This week, we’re pleased to introduce a series of posts by Angela Nelson on building language in children with autism. As the creator of the acclaimed Language Builder Picture Noun Card Set, Angela received her BA and JD from UCLA where she studied and practiced behavior psychology under Dr. Ivar Lovaas. She has been creating autism and special needs curriculum products since 1997.

Emerging Language and Building Vocabulary

Language development varies from child to child, and there are wide ranges of expected “normal” language development in young children. If you have specific concerns about the pace of your child’s language development, you should definitely discuss this with your health care professional. However, for reference sake, by the age of two a child is expected to be able to:

  • Follow simple commands or instructions
  • Point to an object or picture when it is named for him or her
  • Recognize names of familiar objects, body parts and familiar faces
  • Repeat words spoken by others
  • Use simple phrases and 2 – 4 word sentences by 18 – 24 months

As we all know, there is no “typical” child with autism. Children on the Autism Spectrum may meet some of these objectives, all of these objectives, or none of these objectives. The goal is to identify your child’s specific language deficits (the areas you see them falling behind) and takes steps to help them catch up.

The first stages of language development, as described above, involve listening to words, imitating words, and building a basic vocabulary. In your child’s education program you may have heard professionals use terms like Receptive Language, Echolalia, Modeling, Matching, or Expressive Language. Don’t let these terms of art intimidate you. Really, they still just mean… listening to words, imitating words, and building a basic vocabulary. 

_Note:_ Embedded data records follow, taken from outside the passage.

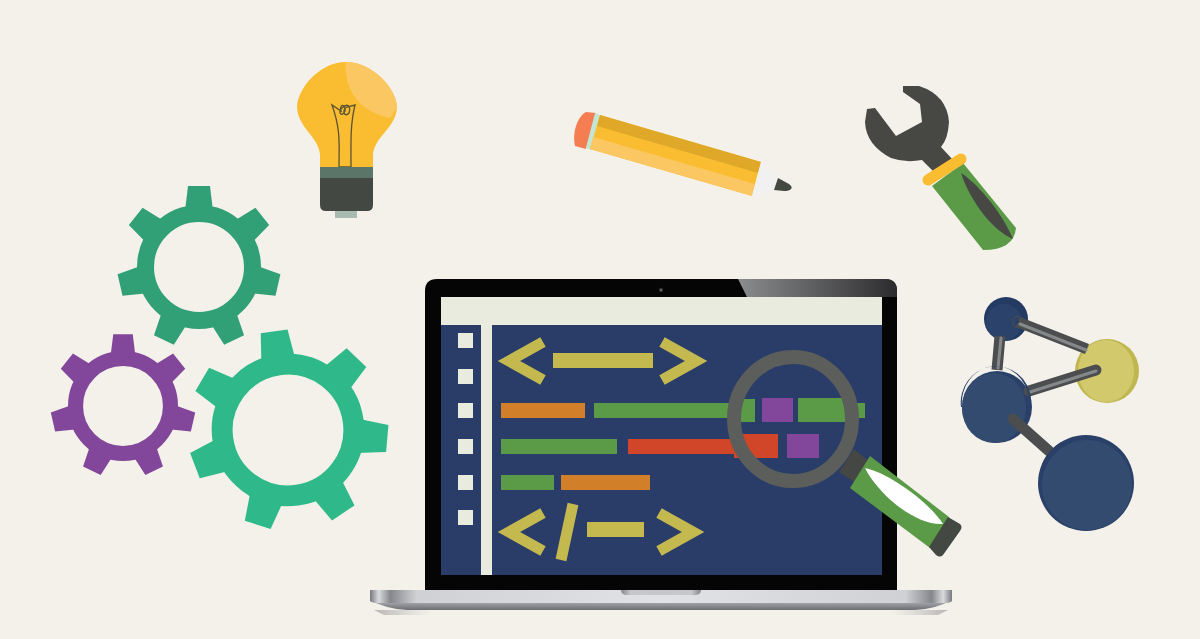
<!DOCTYPE html>
<html lang="en">
<head>
<meta charset="utf-8">
<title>Web development illustration</title>
<style>
  :root {
    --paper: #f4f1ea;
    --gear-teal: #31a076;
    --gear-mint: #2fb98a;
    --purple: #82469a;
    --yellow: #fabd32;
    --yellow-light: #fbc762;
    --yellow-dark: #dfa829;
    --charcoal: #444843;
    --steel: #474744;
    --green: #5b9b48;
    --navy: #2a3c68;
    --ball: #324b6f;
    --bar-cream: #e9ebdf;
    --code-gold: #c3b94f;
    --code-orange: #d17f29;
    --code-red: #d14528;
    --lens: #5b5e5a;
  }
  html, body { margin: 0; height: 100%; overflow: hidden; background: var(--paper); }
  svg { display: block; width: 1200px; height: 639px; }
  .bracket { fill: none; stroke: var(--code-gold); stroke-width: 11; }
  .gold { fill: var(--code-gold); }
  .green { fill: var(--green); }
  .orange { fill: var(--code-orange); }
  .red { fill: var(--code-red); }
  .purple { fill: var(--purple); }
  .cream { fill: var(--bar-cream); }
  .rod { stroke: #4b4d4e; stroke-width: 11; stroke-linecap: round; }
  .rod-shine { stroke: #85888b; stroke-width: 3; stroke-linecap: round; }
</style>
</head>
<body>
<svg viewBox="0 0 1200 639" role="img" aria-label="Laptop with code, surrounded by gears, a light bulb, a pencil, a wrench and a molecule">
  <defs>
    <polygon id="tooth" points="-11,-81 11,-81 14,-56 -14,-56"/>
    <g id="gear">
      <circle r="53.5" fill="none" stroke="currentColor" stroke-width="17"/>
      <g fill="currentColor">
        <use href="#tooth"/>
        <use href="#tooth" transform="rotate(51.4)"/>
        <use href="#tooth" transform="rotate(102.9)"/>
        <use href="#tooth" transform="rotate(154.3)"/>
        <use href="#tooth" transform="rotate(205.7)"/>
        <use href="#tooth" transform="rotate(257.1)"/>
        <use href="#tooth" transform="rotate(308.6)"/>
      </g>
    </g>
    <rect id="line-marker" x="458" width="15" height="15"/>
    <linearGradient id="bezel-shine" x1="0" y1="0" x2="1" y2="0">
      <stop offset="0" stop-color="#8b8c8e"/>
      <stop offset="1" stop-color="#2c2c2e"/>
    </linearGradient>
    <linearGradient id="base-metal" x1="0" y1="0" x2="1" y2="0">
      <stop offset="0" stop-color="#77797f"/>
      <stop offset=".015" stop-color="#d9dadd"/>
      <stop offset=".035" stop-color="#85878c"/>
      <stop offset=".08" stop-color="#cfd1d5"/>
      <stop offset=".5" stop-color="#e1e2e5"/>
      <stop offset=".92" stop-color="#cfd1d5"/>
      <stop offset=".965" stop-color="#85878c"/>
      <stop offset=".985" stop-color="#d9dadd"/>
      <stop offset="1" stop-color="#77797f"/>
    </linearGradient>
    <linearGradient id="base-lip" x1="0" y1="0" x2="0" y2="1">
      <stop offset="0" stop-color="#b5b7bb"/>
      <stop offset="1" stop-color="#6c6e74"/>
    </linearGradient>
    <linearGradient id="notch" x1="0" y1="0" x2="1" y2="0">
      <stop offset="0" stop-color="#85878b"/>
      <stop offset=".12" stop-color="#c5c7ca"/>
      <stop offset=".88" stop-color="#c5c7ca"/>
      <stop offset="1" stop-color="#85878b"/>
    </linearGradient>
    <linearGradient id="floor-shadow" x1="0" y1="0" x2="1" y2="0">
      <stop offset="0" stop-color="#8d8d8d" stop-opacity=".6"/>
      <stop offset=".1" stop-color="#a9a9a9" stop-opacity="0"/>
      <stop offset=".9" stop-color="#a9a9a9" stop-opacity="0"/>
      <stop offset="1" stop-color="#8d8d8d" stop-opacity=".6"/>
    </linearGradient>
    <clipPath id="bulb-glass-clip">
      <path id="bulb-glass" d="M320 168V154C318 136 297 127 297 106C299 86 321 62 346 62C371 62 395 86 397 106C397 127 375 136 373 154V168Z"/>
    </clipPath>
  </defs>

  <rect width="1200" height="639" fill="var(--paper)"/>

  <g id="gears">
    <use href="#gear" transform="translate(199 267)" color="var(--gear-teal)"/>
    <use href="#gear" transform="translate(123 406) scale(.887)" color="var(--purple)"/>
    <use href="#gear" transform="translate(288 430) rotate(-8) scale(1.23)" color="var(--gear-mint)"/>
  </g>

  <g id="light-bulb">
    <use href="#bulb-glass" fill="var(--yellow)"/>
    <path d="M346 60C343 90 360 112 390 118L402 100L380 62Z" fill="var(--yellow-light)" clip-path="url(#bulb-glass-clip)"/>
    <path d="M339 167C339 145 341 130 332 105L341 111C339 103 346 104 345 111C342 118 337 112 342 108C348 102 351 107 349 113C345 118 341 111 347 107L355 105C350 125 351 145 351 167Z" fill="none" stroke="#5b5330" stroke-width="1.3"/>
    <path d="M320 167H373V180H320Z" fill="#5c7569"/>
    <path d="M320 178H373V205Q373 211 367 211H326Q320 211 320 205Z" fill="var(--charcoal)"/>
    <rect x="335" y="211" width="22" height="7" fill="#a9bab3"/>
  </g>

  <g id="pencil">
    <path d="M596 113L586 112C577 117 572 133 575 146L586 149Z" fill="#f47d52"/>
    <polygon points="595,113 600,115 591,150 586,148" fill="#c3e5d3"/>
    <polygon points="600,115 761,162 752,196 590,149" fill="var(--yellow)"/>
    <polygon points="600,115 761,162 758,173 597,126" fill="var(--yellow-dark)"/>
    <polygon points="593,137 755,184 752,196 590,149" fill="var(--yellow-light)"/>
    <polygon points="761,162 778,178 774,190 752,196" fill="#f1f1f2"/>
    <path d="M778 178L789 184Q793 187 791 189Q789 191 784 191L774 190Z" fill="var(--charcoal)"/>
  </g>

  <g id="wrench">
    <path d="M903 86H919Q947 95 949 122Q948 139 941 147L953 160L935 173L922 160Q905 163 891 158Q866 145 865 122L867 109L875 108L896 136L922 122L920 104L903 92Z" fill="var(--steel)"/>
    <path d="M932 186L963 163L1016 228Q1014 250 983 250Z" class="green"/>
    <path d="M961 173C975 182 999 207 1013 239C993 231 970 201 961 173Z" fill="var(--steel)"/>
    <path d="M928 180L961 159" stroke="var(--yellow)" stroke-width="11" stroke-linecap="round"/>
  </g>

  <g id="molecule">
    <circle cx="1006" cy="319" r="22" fill="#233a63"/>
    <circle cx="1004" cy="322" r="18" fill="#2b426b"/>
    <circle cx="1107" cy="371" r="32" fill="#bfb64e"/>
    <ellipse cx="1106" cy="371" rx="28" ry="31" fill="#d2c96d"/>
    <ellipse cx="997" cy="407" rx="35" ry="36" fill="#2a4068"/>
    <ellipse cx="994" cy="408" rx="32" ry="35" fill="var(--ball)"/>
    <circle cx="1086" cy="483" r="48" fill="#2a4068"/>
    <circle cx="1087" cy="485" r="45" fill="var(--ball)"/>
    <g class="rod">
      <path d="M1000 336L997 370" stroke-linecap="butt"/>
      <path d="M1018 322L1087 349" stroke-linecap="butt"/>
      <circle cx="1018" cy="322" r=".5"/>
      <path d="M1029 391L1096 370"/>
      <path d="M1013 419L1049 451"/>
    </g>
    <g class="rod-shine">
      <path d="M1001 338L998 368"/>
      <path d="M1020 324L1086 350"/>
      <path d="M1030 392L1096 371"/>
    </g>
    <circle cx="1006" cy="319" r="22" fill="none"/>
    <path d="M961 407A35 36 0 0 1 1031 398L1029 399A32 35 0 0 0 962 407Z" fill="#2a4068"/>
    <path d="M1042 464A48 48 0 0 1 1061 442L1066 445A45 45 0 0 0 1044 470Z" fill="#2a4068"/>
  </g>

  <g id="laptop">
    <path d="M425 592V291Q425 279 437 279H885Q897 279 897 291V592Z" fill="#060505"/>
    <path d="M738 279H885Q897 279 897 291V297H747Z" fill="url(#bezel-shine)"/>
    <circle cx="661" cy="290" r="2.3" fill="#2b2b2e"/>
    <circle cx="661" cy="290" r="1" fill="#77777c"/>
    <polygon points="374,610 948,610 938,615 384,615" fill="url(#floor-shadow)"/>
    <path d="M370 600H952Q936 609 915 610H407Q386 609 370 600Z" fill="url(#base-lip)"/>
    <path d="M370 590H952V601Q950 603 944 603H378Q372 603 370 601Z" fill="url(#base-metal)"/>
    <path d="M621 590H701Q701 595 695 595H627Q621 595 621 590Z" fill="url(#notch)"/>
  </g>

  <g id="code-editor">
    <rect x="441" y="297" width="441" height="278" fill="var(--navy)"/>
    <rect class="cream" x="441" y="297" width="441" height="28"/>
    <rect class="cream" x="481" y="325" width="11" height="250"/>
    <g id="line-markers" class="cream">
      <use href="#line-marker" y="333"/>
      <use href="#line-marker" y="369"/>
      <use href="#line-marker" y="403"/>
      <use href="#line-marker" y="439"/>
      <use href="#line-marker" y="475"/>
      <use href="#line-marker" y="510"/>
    </g>
    <g id="opening-tag">
      <path class="bracket" d="M543 342L509 361L543 380M662 342L696 361L662 380"/>
      <rect class="gold" x="553" y="353" width="100" height="15"/>
    </g>
    <g id="code-lines">
      <rect class="orange" x="501" y="403" width="84" height="15"/>
      <rect class="green" x="594" y="403" width="140" height="15"/>
      <rect class="green" x="852" y="403" width="13" height="15"/>
      <rect class="green" x="501" y="439" width="116" height="15"/>
      <rect class="red" x="628" y="439" width="106" height="15"/>
      <rect class="green" x="501" y="475" width="53" height="15"/>
      <rect class="orange" x="561" y="475" width="89" height="15"/>
    </g>
    <g id="closing-tag">
      <path class="bracket" d="M543 513L509 532L543 551M659 513L693 532L659 551M573 504L561 560"/>
      <rect class="gold" x="587" y="522" width="57" height="15"/>
    </g>
  </g>

  <g id="magnifier">
    <g id="magnified-code">
      <rect class="green" x="734" y="399" width="21" height="23"/>
      <rect class="purple" x="762" y="398" width="31" height="24"/>
      <rect class="green" x="798" y="398" width="56" height="24"/>
      <rect class="red" x="734" y="434" width="44" height="24"/>
      <rect class="purple" x="787" y="434" width="32" height="24"/>
    </g>
    <ellipse cx="793" cy="419" rx="59" ry="62" fill="none" stroke="var(--lens)" stroke-width="14"/>
    <polygon points="854,449 872,464 856,483 839,472" fill="#454744"/>
    <polygon points="870,456 949,517 930,548 850,488" class="green"/>
    <path d="M865 468C889 473 929 502 943 524C917 526 879 496 865 468Z" fill="#fff"/>
    <path d="M948 517L960 524Q963 527 960 531L943 555Q940 558 936 555L929 547Z" fill="var(--charcoal)"/>
  </g>
</svg>
</body>
</html>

Encouraging Emerging Language Skills

A most basic step in typical language development is imitation. Many parents are surprised to learn that the parent imitating the child is almost as important as the child imitating the parent! When a 12 month old child looks at his or her mother and says “mamamama,” the mother almost instinctively replies back, “that’s right ‘mama.’” This feedback reinforces the child’s vocalization and encourages them to keep on chatting. Although children with autism may have delayed onset of this type of behavior, or may have some setbacks along the way; it is important to remember to continue to imitate vocalizations with your child to encourage verbal behavior.

Imitation will also provide the first steps in the formation of words for your child. This time I mean your child imitating you! While you are hoping to hear your child imitating full words, remember, this starts with imitating vowels, consonants and syllables. If you say “aaaaa” and your child responds back with “aaaaa,” this is a cause for celebration. You are one step closer to your child saying “apple” than you were before they could (or would) imitate your vocalization. Eventually, modeling words will become the way you build your child’s expressive vocabulary!

Check back this week for from Angela on Matching Objects andPictures as a Precursor to Language.